## Task instructions
In how many lines of the data below does the word "voters" appear? Reply with the number and nothing more.

## The records
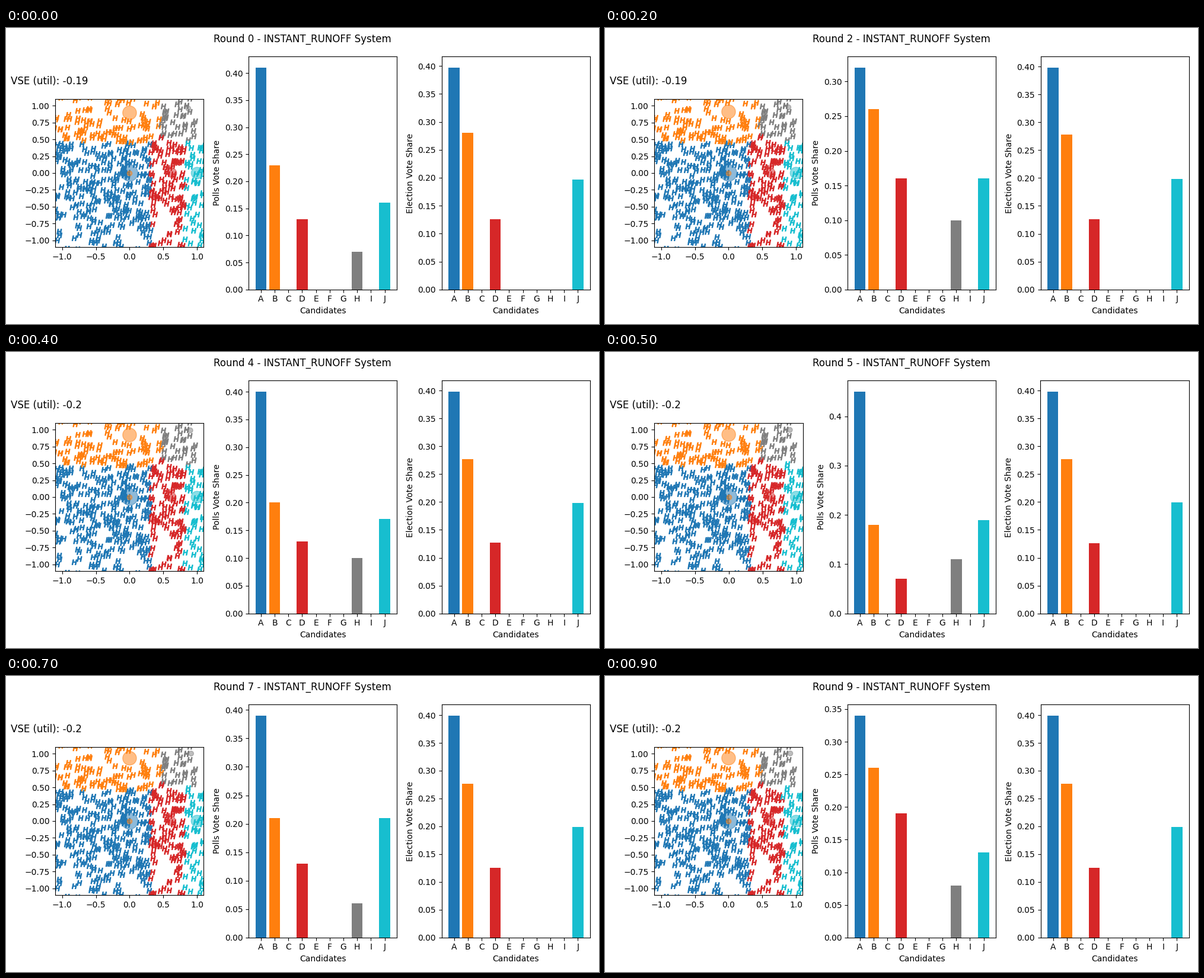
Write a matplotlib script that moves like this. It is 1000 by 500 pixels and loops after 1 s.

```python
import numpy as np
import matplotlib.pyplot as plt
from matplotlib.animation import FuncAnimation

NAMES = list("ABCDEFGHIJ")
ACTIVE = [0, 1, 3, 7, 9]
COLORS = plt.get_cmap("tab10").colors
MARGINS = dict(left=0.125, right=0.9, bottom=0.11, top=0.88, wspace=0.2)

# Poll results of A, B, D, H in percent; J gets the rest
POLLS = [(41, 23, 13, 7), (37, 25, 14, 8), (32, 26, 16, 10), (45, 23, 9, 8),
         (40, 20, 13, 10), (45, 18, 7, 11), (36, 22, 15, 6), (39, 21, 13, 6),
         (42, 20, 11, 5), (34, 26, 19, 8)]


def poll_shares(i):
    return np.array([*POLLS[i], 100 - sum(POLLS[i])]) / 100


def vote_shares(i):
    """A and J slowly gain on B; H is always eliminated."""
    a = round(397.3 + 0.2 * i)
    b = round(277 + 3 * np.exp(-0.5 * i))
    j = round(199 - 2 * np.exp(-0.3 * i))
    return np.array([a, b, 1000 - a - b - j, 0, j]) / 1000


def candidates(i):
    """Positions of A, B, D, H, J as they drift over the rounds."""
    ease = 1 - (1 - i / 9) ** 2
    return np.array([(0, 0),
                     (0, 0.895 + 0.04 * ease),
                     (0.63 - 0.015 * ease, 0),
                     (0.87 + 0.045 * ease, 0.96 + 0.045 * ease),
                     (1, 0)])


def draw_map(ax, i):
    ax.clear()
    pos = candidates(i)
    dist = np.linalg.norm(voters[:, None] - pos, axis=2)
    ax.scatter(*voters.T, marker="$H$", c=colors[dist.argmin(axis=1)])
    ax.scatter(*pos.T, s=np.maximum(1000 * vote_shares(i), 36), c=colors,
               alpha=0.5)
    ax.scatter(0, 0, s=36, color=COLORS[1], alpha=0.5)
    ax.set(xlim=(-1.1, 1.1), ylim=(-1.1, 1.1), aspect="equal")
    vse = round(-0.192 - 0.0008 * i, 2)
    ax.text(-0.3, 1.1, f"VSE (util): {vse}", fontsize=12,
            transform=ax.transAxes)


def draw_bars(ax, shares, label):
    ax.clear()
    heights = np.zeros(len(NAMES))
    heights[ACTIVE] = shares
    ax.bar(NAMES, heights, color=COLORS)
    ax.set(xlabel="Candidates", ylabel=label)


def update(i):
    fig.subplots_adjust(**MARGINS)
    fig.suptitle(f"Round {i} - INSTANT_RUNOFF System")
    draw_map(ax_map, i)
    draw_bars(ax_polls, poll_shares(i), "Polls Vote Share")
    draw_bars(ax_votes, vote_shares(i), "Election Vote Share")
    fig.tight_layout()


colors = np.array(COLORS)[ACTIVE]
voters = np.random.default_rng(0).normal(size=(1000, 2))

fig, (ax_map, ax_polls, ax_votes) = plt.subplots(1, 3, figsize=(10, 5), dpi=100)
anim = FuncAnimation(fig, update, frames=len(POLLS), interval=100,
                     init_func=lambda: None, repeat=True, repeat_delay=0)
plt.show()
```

## Solution to the exercise
3